Garment workers on poverty pay are left without billions of their wages during pandemic

Image: Clean Clothes Campaign

Millions of garment workers around the world have not received their regular wages, or have not been paid at all since the start of the Covid-19 pandemic, reveals a new report launched today by Clean Clothes Campaign.

The report, "Un(der)paid in the pandemic,” analyzes nonpayment and underpayment of wages to garment workers during the months of March, April and May resulting from order cancellations by apparel brands, unpaid leave imposed on workers by employers, and state-sanctioned wage cuts during the Covid-19 crisis.

Based on a review of news reports and information from worker organizations, with the support of the Worker Rights Consortium, we estimate that across South and Southeast Asia, garment workers have received 38% less than their regular income. In some regions in India, this number rises above 50%. Extrapolating these findings to the global garment industry, excluding China, a conservative estimate of wages lost by garment workers for the months of March, April and May would amount to between US$3.19 and 5.78 billion.

Khalid Mahmood, of the Labour Education Foundation in Pakistan, says: "Many workers in the garment and textile industry have not been paid or have been underpaid because of order cancellations and Covid-19 lockdowns. As these workers were already living on poverty wages, they had not been able to save anything before the pandemic hit. The wage gaps caused by the crisis mean that workers are not able to feed their families properly, they are not able to pay for school fees of their children or pay for medical expenses and that many of them are in debt. Most migrant workers had to go back to their villages and now it is becoming even more difficult for them to get back to their jobs and survive in big cities.”

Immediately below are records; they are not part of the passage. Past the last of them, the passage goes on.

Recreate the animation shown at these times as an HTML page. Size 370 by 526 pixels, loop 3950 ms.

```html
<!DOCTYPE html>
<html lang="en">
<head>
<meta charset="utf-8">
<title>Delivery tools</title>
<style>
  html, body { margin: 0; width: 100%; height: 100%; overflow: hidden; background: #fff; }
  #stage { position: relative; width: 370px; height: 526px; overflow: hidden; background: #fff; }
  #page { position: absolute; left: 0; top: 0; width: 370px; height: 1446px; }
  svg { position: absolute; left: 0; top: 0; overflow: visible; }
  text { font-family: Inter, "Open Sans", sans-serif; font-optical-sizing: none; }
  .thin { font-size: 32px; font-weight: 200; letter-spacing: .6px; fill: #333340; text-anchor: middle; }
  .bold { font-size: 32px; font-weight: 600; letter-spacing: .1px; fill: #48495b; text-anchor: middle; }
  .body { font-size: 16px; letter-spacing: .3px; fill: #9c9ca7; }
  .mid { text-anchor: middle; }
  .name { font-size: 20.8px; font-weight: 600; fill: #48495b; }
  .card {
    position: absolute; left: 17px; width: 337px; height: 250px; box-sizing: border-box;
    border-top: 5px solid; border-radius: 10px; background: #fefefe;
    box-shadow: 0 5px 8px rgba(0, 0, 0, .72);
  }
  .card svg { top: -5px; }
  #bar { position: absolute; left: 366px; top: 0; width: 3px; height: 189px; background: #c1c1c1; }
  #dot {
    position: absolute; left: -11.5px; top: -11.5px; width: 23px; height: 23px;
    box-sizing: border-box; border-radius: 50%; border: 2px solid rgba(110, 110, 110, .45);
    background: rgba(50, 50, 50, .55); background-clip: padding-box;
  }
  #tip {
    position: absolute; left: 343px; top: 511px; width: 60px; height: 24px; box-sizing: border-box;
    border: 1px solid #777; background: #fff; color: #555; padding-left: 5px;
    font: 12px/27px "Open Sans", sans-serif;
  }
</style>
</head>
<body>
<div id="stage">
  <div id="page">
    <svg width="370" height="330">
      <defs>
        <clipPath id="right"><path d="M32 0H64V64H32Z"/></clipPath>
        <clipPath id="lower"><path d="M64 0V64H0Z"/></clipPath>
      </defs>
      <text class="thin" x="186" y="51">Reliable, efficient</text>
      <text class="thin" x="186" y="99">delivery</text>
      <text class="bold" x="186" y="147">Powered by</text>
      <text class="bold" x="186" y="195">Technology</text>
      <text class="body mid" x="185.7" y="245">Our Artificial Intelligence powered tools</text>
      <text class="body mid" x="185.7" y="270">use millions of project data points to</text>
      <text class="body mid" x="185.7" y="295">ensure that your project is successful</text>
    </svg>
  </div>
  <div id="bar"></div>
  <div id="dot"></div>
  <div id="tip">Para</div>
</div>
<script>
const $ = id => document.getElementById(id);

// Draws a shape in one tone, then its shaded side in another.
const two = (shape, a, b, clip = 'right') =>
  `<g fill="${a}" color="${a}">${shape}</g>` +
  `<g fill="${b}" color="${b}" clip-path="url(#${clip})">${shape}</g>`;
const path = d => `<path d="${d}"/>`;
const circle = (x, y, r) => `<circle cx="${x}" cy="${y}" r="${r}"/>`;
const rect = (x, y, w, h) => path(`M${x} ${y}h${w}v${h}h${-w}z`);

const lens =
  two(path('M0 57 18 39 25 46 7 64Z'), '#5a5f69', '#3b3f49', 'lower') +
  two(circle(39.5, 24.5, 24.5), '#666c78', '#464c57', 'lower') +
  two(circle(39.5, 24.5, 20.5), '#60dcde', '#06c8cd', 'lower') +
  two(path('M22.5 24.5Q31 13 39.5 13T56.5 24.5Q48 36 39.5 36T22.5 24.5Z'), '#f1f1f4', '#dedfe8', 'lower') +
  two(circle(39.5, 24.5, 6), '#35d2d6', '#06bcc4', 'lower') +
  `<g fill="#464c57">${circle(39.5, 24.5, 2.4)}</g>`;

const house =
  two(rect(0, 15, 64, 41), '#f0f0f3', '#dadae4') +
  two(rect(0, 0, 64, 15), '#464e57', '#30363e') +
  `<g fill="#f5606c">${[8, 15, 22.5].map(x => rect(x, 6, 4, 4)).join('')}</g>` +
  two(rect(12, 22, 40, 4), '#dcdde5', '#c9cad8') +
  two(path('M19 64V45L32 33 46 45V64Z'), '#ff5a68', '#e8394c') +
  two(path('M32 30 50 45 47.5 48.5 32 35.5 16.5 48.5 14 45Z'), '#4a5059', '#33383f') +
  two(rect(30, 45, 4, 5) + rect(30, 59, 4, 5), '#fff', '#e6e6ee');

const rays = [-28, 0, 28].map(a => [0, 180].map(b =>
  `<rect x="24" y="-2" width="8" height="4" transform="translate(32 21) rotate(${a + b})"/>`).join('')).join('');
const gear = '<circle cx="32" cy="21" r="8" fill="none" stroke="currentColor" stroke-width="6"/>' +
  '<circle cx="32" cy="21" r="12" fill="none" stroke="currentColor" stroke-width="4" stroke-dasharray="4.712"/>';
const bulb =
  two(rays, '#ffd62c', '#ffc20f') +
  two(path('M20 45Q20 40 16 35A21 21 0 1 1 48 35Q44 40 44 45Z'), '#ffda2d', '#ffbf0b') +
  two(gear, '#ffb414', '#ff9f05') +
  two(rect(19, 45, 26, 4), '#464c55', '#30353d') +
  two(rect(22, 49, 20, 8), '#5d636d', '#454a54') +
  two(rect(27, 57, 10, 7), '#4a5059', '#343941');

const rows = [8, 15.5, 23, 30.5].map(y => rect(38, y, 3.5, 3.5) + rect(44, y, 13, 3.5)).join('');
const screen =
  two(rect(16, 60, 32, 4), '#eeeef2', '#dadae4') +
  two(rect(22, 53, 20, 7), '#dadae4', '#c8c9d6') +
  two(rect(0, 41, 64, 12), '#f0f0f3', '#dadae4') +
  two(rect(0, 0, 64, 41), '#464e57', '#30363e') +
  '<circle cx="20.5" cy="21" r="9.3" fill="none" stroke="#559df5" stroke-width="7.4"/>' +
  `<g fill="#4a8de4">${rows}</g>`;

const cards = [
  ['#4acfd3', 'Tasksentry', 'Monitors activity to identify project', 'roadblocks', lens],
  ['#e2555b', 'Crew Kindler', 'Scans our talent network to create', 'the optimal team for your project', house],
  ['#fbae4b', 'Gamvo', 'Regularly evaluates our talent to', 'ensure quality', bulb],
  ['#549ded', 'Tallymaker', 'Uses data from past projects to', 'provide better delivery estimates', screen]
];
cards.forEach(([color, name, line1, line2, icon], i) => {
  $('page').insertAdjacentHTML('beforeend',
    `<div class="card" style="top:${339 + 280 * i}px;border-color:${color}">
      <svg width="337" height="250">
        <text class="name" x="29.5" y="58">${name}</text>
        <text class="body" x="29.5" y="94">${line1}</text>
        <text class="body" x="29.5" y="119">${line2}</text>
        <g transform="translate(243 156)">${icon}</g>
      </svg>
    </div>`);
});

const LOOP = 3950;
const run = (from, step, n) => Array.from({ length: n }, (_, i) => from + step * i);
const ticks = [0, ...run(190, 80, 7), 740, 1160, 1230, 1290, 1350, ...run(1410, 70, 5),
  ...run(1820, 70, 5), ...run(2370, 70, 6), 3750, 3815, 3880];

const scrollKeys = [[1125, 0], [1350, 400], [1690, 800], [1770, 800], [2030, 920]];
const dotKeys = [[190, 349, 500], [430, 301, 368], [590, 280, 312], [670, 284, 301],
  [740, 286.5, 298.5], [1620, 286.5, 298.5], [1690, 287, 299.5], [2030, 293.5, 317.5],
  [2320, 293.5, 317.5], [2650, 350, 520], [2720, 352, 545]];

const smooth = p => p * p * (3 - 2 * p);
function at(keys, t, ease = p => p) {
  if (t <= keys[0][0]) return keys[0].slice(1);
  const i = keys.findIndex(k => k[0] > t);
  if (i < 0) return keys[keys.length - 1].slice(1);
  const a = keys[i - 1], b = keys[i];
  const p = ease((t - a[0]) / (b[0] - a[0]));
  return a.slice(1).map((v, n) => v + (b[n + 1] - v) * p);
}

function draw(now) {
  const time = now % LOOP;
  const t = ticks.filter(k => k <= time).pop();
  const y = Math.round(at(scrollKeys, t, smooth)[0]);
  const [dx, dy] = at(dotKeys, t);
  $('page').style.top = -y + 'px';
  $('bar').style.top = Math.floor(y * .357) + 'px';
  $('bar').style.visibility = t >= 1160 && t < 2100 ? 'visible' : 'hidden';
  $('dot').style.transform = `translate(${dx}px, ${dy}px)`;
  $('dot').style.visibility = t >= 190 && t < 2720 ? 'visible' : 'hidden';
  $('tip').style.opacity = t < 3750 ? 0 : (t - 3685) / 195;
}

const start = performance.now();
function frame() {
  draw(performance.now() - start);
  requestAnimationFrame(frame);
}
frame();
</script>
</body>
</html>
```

David Hachfeld, of Public Eye/Clean Clothes Campaign Switzerland, says: “Because of lack of systematic data we had to base our estimates on assumptions and limit our research to seven countries in South and Southeast Asia. We have, however, no reason to believe the situation is significantly better in low-wage production hotspots that we did not research. Even though our estimates stay on the conservative side, they are quite shocking. We deduce in Indonesia and Bangladesh workers were collectively withheld respectively over US$400 million and 500 million in owed wages over three months.”

In El Salvador, as of July 2020, worker rights organizations report that at least 71,000 garment sector workers have been placed on temporary suspensions. While some larger factories paid approximately 50% of salaries to workers, and some workers were paid two week’s salary, to date, a significant number of Salvadoran garment workers have not received any wages since the onset of the pandemic. Based on this estimate, Salvadoran workers have been deprived an estimated US$8.4 million.

Lynda Yanz of the Canada-based Maquila Solidarity Network says: “Although the report does not include data from Mexico or garment-producing countries in Central America – other than El Salvador – we know from reports we receive from trade union, women’s and labour rights organizations in those countries that there is a massive gap between the wages workers were being paid before the pandemic and what they are receiving now, even as many workers are returning to their jobs.”

The Clean Clothes Campaign calls on apparel brands, retailers, and e-tailers to take responsibility to ensure that all workers in their supply chains receive the full wages they are owed in accordance with labour law and/or international standards by publicly committing to assure that workers making their products receive their full a wage assurance (see link below). This would require brands to commit to soliciting funds from governments and international institutions, provide direct contributions and work together with other stakeholders – going beyond what is outlined in the International Labour Organization’s (ILO) Call to Action – to ensure that all workers making and handling their products receive the wages they are owed.

Since launching this proposal in June, the Clean Clothes Campaign has reached out to dozens of brands and initiated conversations with many of them on their responsibility to ensure the workers who make their clothes receive their full wages.

Christie Miedema, from the Clean Clothes Campaign International Office, says: “We welcome collaborative action among brands and retailers to ensure that they have sufficient leverage and share the costs of workers’ wages. We are asking brands individually to make a public commitment to avoid a situation in which everyone in a supply chain has responsibility, but in practice nobody assumes responsibility. Only if brands and retailers individually and publicly commit to a wage assurance can we avoid the traditional habit of pushing risks and responsibilities to others in the supply chain and make sure workers are not left covering the gap.”